Five out of 45 Presidents have come into office without having won the most popular votes. Five times the second-place candidate won!
• Nationwide, there are 538 electors. 435 in House + 100 in Senate + 3 for DC = 538 electoral votes total U.S. territories such as Puerto Rico, Guam, etc. get none.
• A candidate must receive the majority – 270 electoral votes or more – to win.
• According to the Constitution, if no candidate gets 270 votes, the House of Representatives meets to decide the winner.
Electors represent a different number of people in each state.
Wyoming – 3 electors; 573,720 population……. 1 elector : 191,240 people
Missouri – 10 electors; 6.14 million population……. 1 elector : 614,000 people
California – 55 electors; 39.78 million population…… 1 elector : 723,300 people
Florida – 29 electors; 21.31 million population…… 1 elector : 734,800 people
An elector represents a different number of people in each state and this is unfair and undemocratic. The current state-level tally, “winner-take-all” electoral college system violates the “one-person, one vote” ideal for a representative democracy.
Here is a link to more information about the National Popular Vote Interstate Compact: National Popular Vote

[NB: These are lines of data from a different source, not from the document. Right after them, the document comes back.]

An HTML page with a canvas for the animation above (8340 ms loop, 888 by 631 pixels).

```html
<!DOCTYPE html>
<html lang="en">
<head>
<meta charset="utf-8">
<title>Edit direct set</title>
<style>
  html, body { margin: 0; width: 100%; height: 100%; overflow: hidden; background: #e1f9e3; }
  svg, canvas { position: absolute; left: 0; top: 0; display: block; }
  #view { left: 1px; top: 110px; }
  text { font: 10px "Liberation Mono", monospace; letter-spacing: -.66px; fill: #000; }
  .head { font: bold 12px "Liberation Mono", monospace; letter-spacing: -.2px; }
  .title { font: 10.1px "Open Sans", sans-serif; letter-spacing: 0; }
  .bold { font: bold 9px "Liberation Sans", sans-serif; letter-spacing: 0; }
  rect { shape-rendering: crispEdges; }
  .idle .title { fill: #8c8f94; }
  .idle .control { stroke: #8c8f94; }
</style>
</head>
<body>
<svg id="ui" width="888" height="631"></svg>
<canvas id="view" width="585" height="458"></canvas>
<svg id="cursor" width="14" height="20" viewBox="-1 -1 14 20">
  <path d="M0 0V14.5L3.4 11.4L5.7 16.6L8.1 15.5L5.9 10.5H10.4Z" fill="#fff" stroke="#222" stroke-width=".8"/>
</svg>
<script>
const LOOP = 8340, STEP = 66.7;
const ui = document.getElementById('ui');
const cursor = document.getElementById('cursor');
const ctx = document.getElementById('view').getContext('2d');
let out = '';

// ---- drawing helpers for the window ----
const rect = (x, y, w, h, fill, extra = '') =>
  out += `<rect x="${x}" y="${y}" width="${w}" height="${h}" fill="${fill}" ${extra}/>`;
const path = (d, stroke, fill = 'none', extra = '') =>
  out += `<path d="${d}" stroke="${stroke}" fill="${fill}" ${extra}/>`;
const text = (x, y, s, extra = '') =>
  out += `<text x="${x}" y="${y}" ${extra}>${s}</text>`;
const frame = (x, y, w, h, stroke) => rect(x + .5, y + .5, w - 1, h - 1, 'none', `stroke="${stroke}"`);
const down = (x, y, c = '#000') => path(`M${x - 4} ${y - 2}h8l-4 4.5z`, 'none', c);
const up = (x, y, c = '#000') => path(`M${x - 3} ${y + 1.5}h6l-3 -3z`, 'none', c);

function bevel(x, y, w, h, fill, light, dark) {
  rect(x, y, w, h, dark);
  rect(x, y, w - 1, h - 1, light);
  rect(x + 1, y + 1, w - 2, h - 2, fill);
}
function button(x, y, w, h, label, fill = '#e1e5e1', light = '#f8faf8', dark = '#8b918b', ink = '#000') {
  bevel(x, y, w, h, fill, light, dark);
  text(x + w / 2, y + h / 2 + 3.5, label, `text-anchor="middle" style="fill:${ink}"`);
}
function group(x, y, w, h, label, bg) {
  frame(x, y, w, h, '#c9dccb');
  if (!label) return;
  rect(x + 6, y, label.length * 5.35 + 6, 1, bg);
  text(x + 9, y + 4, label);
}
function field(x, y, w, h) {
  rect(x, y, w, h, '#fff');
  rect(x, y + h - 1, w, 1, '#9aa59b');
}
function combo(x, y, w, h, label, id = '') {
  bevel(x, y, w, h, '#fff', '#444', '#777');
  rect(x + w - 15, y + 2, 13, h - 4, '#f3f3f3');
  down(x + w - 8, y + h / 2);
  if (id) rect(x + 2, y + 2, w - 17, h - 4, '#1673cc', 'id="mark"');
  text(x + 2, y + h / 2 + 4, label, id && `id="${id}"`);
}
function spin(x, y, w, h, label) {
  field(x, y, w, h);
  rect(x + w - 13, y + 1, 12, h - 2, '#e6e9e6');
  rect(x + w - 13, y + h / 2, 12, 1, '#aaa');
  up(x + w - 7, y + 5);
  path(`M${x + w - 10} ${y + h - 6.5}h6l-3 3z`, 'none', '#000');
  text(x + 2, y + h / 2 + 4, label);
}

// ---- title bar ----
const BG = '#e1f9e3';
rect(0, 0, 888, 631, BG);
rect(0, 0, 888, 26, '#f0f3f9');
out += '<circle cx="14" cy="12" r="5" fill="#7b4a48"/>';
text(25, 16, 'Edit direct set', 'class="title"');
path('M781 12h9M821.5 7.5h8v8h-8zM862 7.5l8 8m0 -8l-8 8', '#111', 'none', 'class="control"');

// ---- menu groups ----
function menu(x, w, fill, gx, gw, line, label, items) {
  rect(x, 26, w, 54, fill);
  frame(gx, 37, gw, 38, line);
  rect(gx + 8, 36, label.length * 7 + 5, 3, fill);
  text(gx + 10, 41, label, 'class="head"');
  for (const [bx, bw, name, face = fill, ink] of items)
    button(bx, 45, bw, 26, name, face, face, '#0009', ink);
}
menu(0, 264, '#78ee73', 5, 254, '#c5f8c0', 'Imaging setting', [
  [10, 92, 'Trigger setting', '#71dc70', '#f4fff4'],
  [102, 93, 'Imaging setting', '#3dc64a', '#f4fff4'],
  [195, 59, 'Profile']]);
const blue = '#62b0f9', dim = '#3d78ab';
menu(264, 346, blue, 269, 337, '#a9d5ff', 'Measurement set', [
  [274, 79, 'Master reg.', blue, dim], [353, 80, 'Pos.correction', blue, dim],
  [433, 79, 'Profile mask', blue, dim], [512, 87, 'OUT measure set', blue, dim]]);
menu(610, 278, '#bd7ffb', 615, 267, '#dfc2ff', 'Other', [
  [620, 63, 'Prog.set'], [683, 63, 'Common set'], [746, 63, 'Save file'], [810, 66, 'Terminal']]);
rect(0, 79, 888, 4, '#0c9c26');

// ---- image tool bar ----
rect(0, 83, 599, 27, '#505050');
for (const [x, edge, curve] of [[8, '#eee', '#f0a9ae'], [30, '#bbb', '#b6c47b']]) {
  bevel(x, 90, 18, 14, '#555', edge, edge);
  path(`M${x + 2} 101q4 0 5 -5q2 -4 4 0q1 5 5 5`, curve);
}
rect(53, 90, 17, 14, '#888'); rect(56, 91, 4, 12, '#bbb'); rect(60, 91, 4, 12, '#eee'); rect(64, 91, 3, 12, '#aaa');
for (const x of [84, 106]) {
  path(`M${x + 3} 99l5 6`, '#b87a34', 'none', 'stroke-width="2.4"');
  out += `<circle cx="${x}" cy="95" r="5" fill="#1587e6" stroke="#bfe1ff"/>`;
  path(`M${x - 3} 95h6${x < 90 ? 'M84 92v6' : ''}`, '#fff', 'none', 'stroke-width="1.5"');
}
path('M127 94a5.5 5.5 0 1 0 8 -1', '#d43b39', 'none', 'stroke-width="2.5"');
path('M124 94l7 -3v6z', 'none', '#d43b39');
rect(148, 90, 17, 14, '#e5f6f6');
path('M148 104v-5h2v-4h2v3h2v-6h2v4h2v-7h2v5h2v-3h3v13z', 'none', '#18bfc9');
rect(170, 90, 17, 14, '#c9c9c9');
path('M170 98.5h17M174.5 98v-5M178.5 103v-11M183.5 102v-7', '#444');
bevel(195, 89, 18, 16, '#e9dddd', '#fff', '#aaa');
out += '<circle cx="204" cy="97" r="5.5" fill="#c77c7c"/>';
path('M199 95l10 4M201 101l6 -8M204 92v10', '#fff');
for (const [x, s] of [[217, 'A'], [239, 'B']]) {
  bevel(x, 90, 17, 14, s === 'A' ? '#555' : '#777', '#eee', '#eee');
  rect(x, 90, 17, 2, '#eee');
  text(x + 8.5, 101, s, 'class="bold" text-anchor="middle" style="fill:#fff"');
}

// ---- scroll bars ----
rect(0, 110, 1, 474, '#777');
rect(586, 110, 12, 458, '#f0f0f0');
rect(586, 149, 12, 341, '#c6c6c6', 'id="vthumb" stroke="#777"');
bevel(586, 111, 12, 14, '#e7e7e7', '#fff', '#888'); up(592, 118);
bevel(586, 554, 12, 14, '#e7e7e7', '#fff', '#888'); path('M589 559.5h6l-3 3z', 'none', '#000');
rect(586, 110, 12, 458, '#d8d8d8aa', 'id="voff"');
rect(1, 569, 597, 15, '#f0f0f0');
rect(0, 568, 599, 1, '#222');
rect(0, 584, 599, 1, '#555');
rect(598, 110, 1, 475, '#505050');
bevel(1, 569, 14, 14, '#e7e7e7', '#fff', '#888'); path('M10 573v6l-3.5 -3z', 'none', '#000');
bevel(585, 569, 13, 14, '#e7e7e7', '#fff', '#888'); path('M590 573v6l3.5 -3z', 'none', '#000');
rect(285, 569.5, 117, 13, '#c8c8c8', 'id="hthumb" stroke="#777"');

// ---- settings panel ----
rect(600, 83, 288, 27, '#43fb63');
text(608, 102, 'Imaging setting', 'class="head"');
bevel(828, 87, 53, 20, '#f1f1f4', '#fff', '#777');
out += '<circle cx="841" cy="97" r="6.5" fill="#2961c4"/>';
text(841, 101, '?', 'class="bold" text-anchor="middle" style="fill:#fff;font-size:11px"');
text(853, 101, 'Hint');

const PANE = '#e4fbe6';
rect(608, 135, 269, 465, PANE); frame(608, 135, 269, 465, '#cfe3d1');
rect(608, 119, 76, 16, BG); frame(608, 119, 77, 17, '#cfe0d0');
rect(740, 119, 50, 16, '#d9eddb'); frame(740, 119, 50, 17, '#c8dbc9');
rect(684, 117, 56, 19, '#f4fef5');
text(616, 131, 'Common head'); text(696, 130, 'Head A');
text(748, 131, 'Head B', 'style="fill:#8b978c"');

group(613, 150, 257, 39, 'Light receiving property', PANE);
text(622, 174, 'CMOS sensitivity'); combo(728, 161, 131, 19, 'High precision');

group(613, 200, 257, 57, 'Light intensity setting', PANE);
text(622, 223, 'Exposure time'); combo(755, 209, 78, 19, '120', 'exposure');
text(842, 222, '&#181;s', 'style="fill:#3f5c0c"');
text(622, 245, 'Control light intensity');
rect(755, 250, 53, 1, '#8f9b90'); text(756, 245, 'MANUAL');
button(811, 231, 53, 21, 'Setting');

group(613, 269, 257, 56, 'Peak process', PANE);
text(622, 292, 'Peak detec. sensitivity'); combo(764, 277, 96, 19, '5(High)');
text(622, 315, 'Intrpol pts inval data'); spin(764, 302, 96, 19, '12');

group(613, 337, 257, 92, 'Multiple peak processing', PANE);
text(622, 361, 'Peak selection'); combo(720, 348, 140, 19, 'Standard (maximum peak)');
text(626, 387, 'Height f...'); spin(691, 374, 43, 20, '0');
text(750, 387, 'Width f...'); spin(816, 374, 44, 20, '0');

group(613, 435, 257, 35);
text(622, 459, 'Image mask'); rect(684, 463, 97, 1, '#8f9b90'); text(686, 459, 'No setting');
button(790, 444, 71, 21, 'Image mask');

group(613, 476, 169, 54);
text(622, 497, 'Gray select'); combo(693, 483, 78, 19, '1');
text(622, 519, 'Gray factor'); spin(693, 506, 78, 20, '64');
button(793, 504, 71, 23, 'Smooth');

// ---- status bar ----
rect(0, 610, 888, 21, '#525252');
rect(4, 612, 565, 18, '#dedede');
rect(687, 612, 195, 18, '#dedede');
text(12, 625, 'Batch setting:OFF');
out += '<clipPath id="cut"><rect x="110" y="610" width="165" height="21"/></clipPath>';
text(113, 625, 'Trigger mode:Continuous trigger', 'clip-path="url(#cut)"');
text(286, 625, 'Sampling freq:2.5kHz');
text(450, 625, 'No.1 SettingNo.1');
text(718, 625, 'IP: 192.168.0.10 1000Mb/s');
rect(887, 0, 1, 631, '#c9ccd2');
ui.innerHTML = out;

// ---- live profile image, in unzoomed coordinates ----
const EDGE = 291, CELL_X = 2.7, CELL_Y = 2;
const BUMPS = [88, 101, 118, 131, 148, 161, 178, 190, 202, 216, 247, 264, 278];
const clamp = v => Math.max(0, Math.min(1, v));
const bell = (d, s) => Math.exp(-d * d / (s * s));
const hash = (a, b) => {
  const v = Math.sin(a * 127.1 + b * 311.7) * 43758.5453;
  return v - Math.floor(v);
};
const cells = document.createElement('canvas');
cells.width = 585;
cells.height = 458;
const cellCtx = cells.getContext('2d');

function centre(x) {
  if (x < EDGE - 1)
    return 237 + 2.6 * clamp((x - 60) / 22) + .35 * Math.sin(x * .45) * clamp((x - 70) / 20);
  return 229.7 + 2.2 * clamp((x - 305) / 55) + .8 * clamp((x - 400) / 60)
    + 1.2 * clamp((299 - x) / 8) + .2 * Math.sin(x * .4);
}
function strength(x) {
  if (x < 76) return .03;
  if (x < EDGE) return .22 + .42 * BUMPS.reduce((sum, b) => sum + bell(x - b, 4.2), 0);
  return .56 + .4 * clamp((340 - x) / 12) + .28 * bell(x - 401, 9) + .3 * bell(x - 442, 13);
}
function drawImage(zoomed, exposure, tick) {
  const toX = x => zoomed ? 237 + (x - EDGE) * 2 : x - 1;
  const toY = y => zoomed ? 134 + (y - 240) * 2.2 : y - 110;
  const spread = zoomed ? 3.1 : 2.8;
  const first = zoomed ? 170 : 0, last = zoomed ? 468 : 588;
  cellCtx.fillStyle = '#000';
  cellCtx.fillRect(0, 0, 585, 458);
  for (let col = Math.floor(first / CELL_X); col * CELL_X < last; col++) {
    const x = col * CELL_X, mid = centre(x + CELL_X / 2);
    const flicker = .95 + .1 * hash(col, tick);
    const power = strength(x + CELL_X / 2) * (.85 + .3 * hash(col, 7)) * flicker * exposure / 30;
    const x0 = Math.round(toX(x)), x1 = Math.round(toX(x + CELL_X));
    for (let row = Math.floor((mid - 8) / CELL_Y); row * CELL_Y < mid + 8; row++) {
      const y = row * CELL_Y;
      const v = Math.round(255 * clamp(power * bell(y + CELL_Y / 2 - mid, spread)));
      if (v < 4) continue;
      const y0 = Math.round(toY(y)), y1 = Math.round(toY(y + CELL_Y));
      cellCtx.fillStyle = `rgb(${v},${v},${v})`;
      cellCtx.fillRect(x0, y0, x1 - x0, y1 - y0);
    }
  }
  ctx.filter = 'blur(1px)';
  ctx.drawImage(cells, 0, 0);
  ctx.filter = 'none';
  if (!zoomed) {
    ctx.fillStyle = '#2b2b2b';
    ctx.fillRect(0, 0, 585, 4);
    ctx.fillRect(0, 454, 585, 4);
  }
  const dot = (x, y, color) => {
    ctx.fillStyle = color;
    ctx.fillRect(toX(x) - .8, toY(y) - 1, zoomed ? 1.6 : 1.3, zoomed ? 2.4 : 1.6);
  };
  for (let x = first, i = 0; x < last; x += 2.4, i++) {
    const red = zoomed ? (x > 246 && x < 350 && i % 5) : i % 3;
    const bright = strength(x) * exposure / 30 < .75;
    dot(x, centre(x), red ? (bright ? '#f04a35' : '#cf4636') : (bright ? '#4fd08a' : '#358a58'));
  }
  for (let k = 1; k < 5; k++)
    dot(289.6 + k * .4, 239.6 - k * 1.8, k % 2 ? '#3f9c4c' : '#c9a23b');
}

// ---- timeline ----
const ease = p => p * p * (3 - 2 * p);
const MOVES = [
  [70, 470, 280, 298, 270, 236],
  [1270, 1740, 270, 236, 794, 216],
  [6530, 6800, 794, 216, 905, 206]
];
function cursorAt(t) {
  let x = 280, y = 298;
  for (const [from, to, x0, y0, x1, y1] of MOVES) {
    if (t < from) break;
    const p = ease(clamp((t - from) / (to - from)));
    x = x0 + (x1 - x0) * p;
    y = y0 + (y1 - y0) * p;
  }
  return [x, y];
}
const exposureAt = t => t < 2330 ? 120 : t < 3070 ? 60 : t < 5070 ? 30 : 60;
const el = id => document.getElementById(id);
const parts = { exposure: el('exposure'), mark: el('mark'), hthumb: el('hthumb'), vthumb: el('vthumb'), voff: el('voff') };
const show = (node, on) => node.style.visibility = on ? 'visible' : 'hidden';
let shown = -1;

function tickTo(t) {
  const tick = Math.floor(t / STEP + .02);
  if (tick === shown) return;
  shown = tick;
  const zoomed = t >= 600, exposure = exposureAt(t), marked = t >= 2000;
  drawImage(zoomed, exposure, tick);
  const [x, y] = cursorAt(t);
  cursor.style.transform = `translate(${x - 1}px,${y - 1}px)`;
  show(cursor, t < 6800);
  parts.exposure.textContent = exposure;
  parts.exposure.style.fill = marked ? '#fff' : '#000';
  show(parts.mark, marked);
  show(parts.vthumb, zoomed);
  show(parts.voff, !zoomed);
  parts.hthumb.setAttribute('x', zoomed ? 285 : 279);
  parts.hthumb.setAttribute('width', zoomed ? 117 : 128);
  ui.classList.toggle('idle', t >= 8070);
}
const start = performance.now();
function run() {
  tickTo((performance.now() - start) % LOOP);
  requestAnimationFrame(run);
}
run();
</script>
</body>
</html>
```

Here is a link to a PowerPoint presentation about the National Popular Vote Interstate Compact: NPV PowerPoint